There will probably be efforts, therefore, to stimulate more economic activity in 2020, within the limits set by the IMF Program. Development spending and expenditure on programs like the BISP and EHSAAS will be accelerated. CPEC projects will be given greater priority in implementation. Some initiatives will be undertaken to promote investment especially in low cost housing. The flow of refunds and concessional financing to exporters will be increased and so on.
The scenario for 2020 will hinge crucially on the movement of the exchange rate. If the containment in the current account persists then the currency is likely to remain stable. This will imply a slowdown in the rate of inflation. The rate of increase in the CPI could become single-digit once again by June 2020 and gradually decline thereafter. However, recent escalations in gas and electricity tariffs will imply more cost push inflation in coming weeks.
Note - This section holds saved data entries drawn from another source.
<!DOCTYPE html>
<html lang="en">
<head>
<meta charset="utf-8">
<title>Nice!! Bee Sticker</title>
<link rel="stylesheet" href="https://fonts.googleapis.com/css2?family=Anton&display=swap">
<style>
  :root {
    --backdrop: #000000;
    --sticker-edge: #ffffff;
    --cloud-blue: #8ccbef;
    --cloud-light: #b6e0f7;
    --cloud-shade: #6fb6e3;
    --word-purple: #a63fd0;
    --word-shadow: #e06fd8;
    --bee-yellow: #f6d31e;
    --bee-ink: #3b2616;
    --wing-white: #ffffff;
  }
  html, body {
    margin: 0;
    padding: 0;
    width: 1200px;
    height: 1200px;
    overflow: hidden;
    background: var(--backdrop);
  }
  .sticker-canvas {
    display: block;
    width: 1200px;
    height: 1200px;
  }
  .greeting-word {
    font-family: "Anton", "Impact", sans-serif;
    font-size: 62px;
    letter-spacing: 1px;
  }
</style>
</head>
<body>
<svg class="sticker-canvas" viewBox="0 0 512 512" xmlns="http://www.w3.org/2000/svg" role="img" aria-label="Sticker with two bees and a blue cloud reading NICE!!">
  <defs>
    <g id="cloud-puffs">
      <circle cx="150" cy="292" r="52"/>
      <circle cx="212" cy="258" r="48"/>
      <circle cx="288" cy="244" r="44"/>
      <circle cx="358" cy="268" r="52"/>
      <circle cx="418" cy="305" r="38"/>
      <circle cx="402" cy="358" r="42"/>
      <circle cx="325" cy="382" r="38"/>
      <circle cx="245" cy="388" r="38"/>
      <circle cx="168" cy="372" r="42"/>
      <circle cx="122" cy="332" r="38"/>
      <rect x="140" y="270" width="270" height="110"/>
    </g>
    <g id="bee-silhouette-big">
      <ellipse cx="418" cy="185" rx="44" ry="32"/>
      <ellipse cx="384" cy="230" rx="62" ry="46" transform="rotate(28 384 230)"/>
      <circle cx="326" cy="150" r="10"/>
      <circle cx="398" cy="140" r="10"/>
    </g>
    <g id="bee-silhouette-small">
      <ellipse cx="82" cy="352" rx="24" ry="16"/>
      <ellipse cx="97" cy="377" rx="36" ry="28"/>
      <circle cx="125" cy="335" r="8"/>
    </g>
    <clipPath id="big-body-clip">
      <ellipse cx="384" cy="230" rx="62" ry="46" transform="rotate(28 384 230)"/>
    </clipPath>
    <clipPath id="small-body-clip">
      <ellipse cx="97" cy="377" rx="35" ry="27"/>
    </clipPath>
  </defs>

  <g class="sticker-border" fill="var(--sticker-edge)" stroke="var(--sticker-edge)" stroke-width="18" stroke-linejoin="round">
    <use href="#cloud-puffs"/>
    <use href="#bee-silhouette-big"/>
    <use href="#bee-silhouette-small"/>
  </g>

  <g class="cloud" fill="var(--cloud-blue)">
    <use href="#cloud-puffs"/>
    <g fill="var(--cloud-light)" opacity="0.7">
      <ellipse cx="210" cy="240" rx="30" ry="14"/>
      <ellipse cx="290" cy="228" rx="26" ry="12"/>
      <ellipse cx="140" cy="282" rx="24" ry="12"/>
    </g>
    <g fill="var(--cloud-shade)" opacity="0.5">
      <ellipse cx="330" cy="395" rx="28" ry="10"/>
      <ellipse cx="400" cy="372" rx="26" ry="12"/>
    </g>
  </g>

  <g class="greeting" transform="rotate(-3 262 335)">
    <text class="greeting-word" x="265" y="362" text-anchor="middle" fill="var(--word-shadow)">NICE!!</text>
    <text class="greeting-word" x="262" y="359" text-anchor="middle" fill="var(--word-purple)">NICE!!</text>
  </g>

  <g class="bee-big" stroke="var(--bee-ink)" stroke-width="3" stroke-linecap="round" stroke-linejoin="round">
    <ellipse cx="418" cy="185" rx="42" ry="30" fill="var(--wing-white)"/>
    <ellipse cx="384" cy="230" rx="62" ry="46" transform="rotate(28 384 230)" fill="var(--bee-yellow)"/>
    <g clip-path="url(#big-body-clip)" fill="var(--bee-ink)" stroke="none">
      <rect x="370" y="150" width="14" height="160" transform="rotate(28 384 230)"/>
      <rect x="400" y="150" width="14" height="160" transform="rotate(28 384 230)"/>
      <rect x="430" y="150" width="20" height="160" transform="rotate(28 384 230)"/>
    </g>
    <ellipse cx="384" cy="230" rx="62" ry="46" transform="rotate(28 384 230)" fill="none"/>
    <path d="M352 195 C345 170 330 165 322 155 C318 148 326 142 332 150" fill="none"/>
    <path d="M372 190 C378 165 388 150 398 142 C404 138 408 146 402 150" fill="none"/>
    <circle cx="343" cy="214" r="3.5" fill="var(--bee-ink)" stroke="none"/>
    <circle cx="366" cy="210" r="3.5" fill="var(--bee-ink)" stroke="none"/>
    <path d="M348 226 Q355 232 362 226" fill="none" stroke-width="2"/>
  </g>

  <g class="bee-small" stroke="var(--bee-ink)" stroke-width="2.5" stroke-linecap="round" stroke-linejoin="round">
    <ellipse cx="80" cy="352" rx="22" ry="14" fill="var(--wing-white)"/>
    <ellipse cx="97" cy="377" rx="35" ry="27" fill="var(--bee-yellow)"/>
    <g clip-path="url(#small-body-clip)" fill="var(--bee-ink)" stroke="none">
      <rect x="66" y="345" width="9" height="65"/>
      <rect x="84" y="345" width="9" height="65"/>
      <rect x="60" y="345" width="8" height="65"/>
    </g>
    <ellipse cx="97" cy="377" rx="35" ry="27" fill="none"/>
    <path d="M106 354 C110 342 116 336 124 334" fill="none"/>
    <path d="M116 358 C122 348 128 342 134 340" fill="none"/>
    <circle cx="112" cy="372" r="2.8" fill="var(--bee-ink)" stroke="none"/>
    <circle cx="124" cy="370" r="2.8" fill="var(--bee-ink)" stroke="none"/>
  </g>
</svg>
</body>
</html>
Further, the rise in tensions between the US and Iran could cause a spike in oil prices.
Overall, the year 2020 could witness a modest recovery in the economy with the GDP growth rate rising to 3.5 percent. Simultaneously, the average inflation rate for the year is likely to remain in the range of 8 to 10 percent. Of critical importance is the outlook for food prices. Given the huge rise in prices of vegetables in recent weeks there is likely to be a big supply response next year and these prices could come down once again as happened in 2018, contributing thereby to lower inflation.
The somewhat positive scenario for 2020 will hinge on two factors. First, that Pakistan continues to operate successfully under the IMF Program thereby sustaining positive perceptions especially by donors and rating agencies. Second, that there is success in meeting the external financing requirement of the country of over $20 billion in 2020. This will also require access to borrowing from international commercial banks and flotation of Sukuk/Eurobonds. If some difficulties emerge in obtaining the necessary financing then the rupee could become unstable once again and the economy will start floundering like what happened between May and September 2019.
Overall, the people of Pakistan are paying a heavy price in the process of stabilization of the economy. The Government will have to demonstrate the highest quality of economic management in achieving a transition to somewhat higher growth and lower inflation while sustaining the path of stabilization in 2020.
(The writer is Professor Emeritus at BNU and former Federal Minister)Dr Hafiz A Pasha, "Economic outlook for 2020," Business Recorder. 2020-01-07.
Keywords: Economics , Financial problems , Economic management , Unemployment , Poverty , Tax , Trade , Electricity , Pakistan , IMF , GDP , CPEC , 2020